“Not over-thinking it, just doing it.” Lazaro Hernandez explained the attraction he and Jack McCollough saw in the work of the abstract expressionists of the midcentury New York School that inspired their fall Proenza Schouler collection. They looked specifically at the work of Helen Frankenthaler. “She was just this really inspiring character for us, the whole idea of expressionism and spontaneity…this rawness to creating.”

Yes and no. Fashion is, to a large degree, about deception. This collection pulsed with a raw power that started if not quietly (no subtleties here), then simply, in the unfinished edges of thick tweeds and escalated into an intense tribal reverie.

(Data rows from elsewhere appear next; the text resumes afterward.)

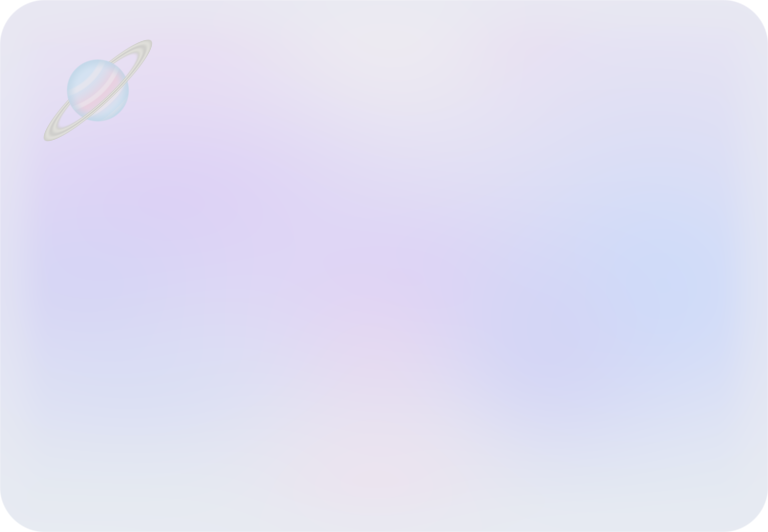
This background is drawn by a WebGL 2 fragment shader. Its source:

```glsl
#version 300 es
precision highp float;
// Pastel rounded card with soft lilac and blue glows and a small tilted ringed planet.

uniform vec2 u_resolution;
out vec4 outColor;

// Card
const float CORNER_RADIUS = 0.085;
const vec3 PAGE = vec3(1.0);
const vec3 CARD_LOW = vec3(0.90, 0.92, 0.945);
const vec3 CARD_MID = vec3(0.885, 0.88, 0.955);
const vec3 CARD_TOP = vec3(0.91, 0.90, 0.95);
const vec3 EDGE_TINT = vec3(0.91, 0.92, 0.95);

// Glows
const vec3 LILAC = vec3(0.865, 0.81, 0.965);
const vec3 PERIWINKLE = vec3(0.82, 0.825, 0.96);
const vec3 SKY = vec3(0.80, 0.86, 0.98);
const vec3 MIST = vec3(0.845, 0.87, 0.955);
const vec3 ROSE = vec3(0.915, 0.85, 0.935);
const vec3 BLUSH = vec3(0.935, 0.885, 0.935);
const vec3 ORCHID = vec3(0.915, 0.87, 0.95);
const vec3 CREAM = vec3(0.935, 0.925, 0.945);

// Planet, in units of the canvas height
const vec2 PLANET_POS = vec2(0.184, 0.830);
const float PLANET_RADIUS = 0.058;
const float PLANET_TILT = 0.75;
const float RING_RADIUS = 0.137;
const float RING_INNER = 0.73;
const float RING_SQUASH = 0.20;
const vec3 PLANET_SHADE = vec3(0.74, 0.83, 0.90);
const vec3 PLANET_BLUE = vec3(0.83, 0.89, 0.95);
const vec3 PLANET_PINK = vec3(0.91, 0.82, 0.88);
const vec3 PLANET_BAND = vec3(0.93, 0.91, 0.93);
const vec3 RING_LIGHT = vec3(0.87, 0.87, 0.84);
const vec3 RING_DARK = vec3(0.77, 0.77, 0.75);

// Blend an elliptical gaussian glow into a colour
vec3 addGlow(vec3 col, vec2 uv, vec2 centre, vec2 size, vec3 tint, float strength) {
    vec2 d = (uv - centre) / size;
    return mix(col, tint, strength * exp(-dot(d, d)));
}

float roundedBox(vec2 p, vec2 halfSize, float radius) {
    vec2 q = abs(p) - halfSize + radius;
    return length(max(q, 0.0)) + min(max(q.x, q.y), 0.0) - radius;
}

float fillMask(float dist, float aa) {
    return 1.0 - smoothstep(-aa, aa, dist);
}

vec3 cardColor(vec2 uv) {
    vec3 col = mix(CARD_LOW, CARD_MID, smoothstep(0.0, 0.45, uv.y));
    col = mix(col, CARD_TOP, smoothstep(0.5, 1.0, uv.y));
    // Upper band
    col = addGlow(col, uv, vec2(0.24, 0.88), vec2(0.16, 0.22), ORCHID, 0.7);
    col = addGlow(col, uv, vec2(0.68, 0.93), vec2(0.09, 0.14), ORCHID, 0.6);
    col = addGlow(col, uv, vec2(0.86, 0.78), vec2(0.20, 0.18), PERIWINKLE, 0.2);
    col = addGlow(col, uv, vec2(0.50, 0.95), vec2(0.14, 0.20), CREAM, 0.8);
    // Left side
    col = addGlow(col, uv, vec2(0.22, 0.62), vec2(0.25, 0.19), LILAC, 0.8);
    col = addGlow(col, uv, vec2(0.18, 0.29), vec2(0.21, 0.14), MIST, 0.65);
    col = addGlow(col, uv, vec2(0.10, 0.47), vec2(0.18, 0.15), PERIWINKLE, 0.6);
    // Right side
    col = addGlow(col, uv, vec2(0.53, 0.46), vec2(0.19, 0.16), LILAC, 0.7);
    col = addGlow(col, uv, vec2(0.86, 0.46), vec2(0.18, 0.24), SKY, 0.85);
    col = addGlow(col, uv, vec2(0.71, 0.35), vec2(0.13, 0.19), PERIWINKLE, 0.7);
    // Lower centre
    col = addGlow(col, uv, vec2(0.49, 0.33), vec2(0.10, 0.15), ROSE, 0.45);
    col = addGlow(col, uv, vec2(0.49, 0.09), vec2(0.15, 0.15), BLUSH, 0.65);
    return col;
}

vec3 drawPlanet(vec3 col, vec2 p, float aa) {
    float c = cos(PLANET_TILT), s = sin(PLANET_TILT);
    vec2 d = p - PLANET_POS;
    vec2 q = vec2(c * d.x + s * d.y, c * d.y - s * d.x);

    // Ring with fine grooves and a dark rim
    float r = length(vec2(q.x, q.y / RING_SQUASH)) / RING_RADIUS;
    float ringAa = aa / (RING_RADIUS * RING_SQUASH) * mix(1.0, RING_SQUASH, smoothstep(0.5, 1.0, abs(q.x) / RING_RADIUS));
    float ring = fillMask(abs(r - 0.5 * (1.0 + RING_INNER)) - 0.5 * (1.0 - RING_INNER), ringAa);
    float groove = 0.5 + 0.5 * cos(6.2832 * (r - RING_INNER) / (1.0 - RING_INNER) * 2.0);
    vec3 ringCol = mix(RING_LIGHT, RING_DARK, groove * 0.65);

    // Globe with curved bands and a cool shaded limb
    float dist = length(q) / PLANET_RADIUS;
    float latitude = q.y / PLANET_RADIUS + 0.22 * (1.0 - min(dist * dist, 1.0));
    vec3 globe = mix(PLANET_BLUE, PLANET_PINK, exp(-6.0 * latitude * latitude));
    globe = mix(globe, PLANET_BAND, 0.6 * smoothstep(0.2, 0.9, sin(latitude * 13.0)));
    globe = mix(globe, PLANET_SHADE, 0.75 * smoothstep(0.65, 1.05, dist));
    float disc = fillMask(length(q) - PLANET_RADIUS, aa);

    // The far half of the ring passes behind the globe
    col = mix(col, ringCol, ring * 0.9);
    col = mix(col, globe, disc);
    return mix(col, ringCol, ring * disc * smoothstep(aa, -aa, q.y) * 0.9);
}

void main() {
    vec2 p = gl_FragCoord.xy / u_resolution.y;
    vec2 halfSize = 0.5 * vec2(u_resolution.x / u_resolution.y, 1.0);
    float aa = 1.0 / u_resolution.y;

    vec3 col = cardColor(gl_FragCoord.xy / u_resolution);
    float edge = roundedBox(p - halfSize, halfSize, CORNER_RADIUS);
    col = mix(col, EDGE_TINT, 0.5 * smoothstep(-0.10, 0.0, edge));
    col = drawPlanet(col, p, aa);
    outColor = vec4(mix(PAGE, col, fillMask(edge, aa)), 1.0);
}
```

While one could attach a spontaneous spirit to the primal intensity, in reality, there was nothing haphazard about it. Rather, this was the result of a bold, experimental design process that paid off big-time.

The first look out set the tone of bravado — a tweed jacket and pants, everything about it exaggerated: unfinished seams, extralong sleeves; wide, looped-over self-belt; pants made of flapping panels, giant-sized fishnet hose, a thick, circular shawl encasing the shoulders.

All of those elements would recur, becoming more extreme and visceral in a fabulous display of fashion. The dominant silhouette was lean through the torso, releasing into more volume starting with the powerful lineup of coats and jackets in spotted calf, boiled felt inspired by the splayed felt work of Robert Morris, and a black swakara beauty worn by a male model. The fabrics were major, from the array of tweeds to various needle-punched treatments, including a black and red chiffon crepe that created a mottled, aged effect.

The weightiness of the outerwear found counterpoint in a new take on the bandage dress, wrapped and slashed to reveal skin and attitude. Another dress, a white sheath, got tufts of au sauvage fur at the waist and shoulders. Eventually these ideas mingled, becoming increasingly decorative for the finale of triballike motifs rendered in slashes, eyelets, grommets and intense embroideries, worn by a procession of glamorous she-warriors. Power dressing of a different sort, and it rocked.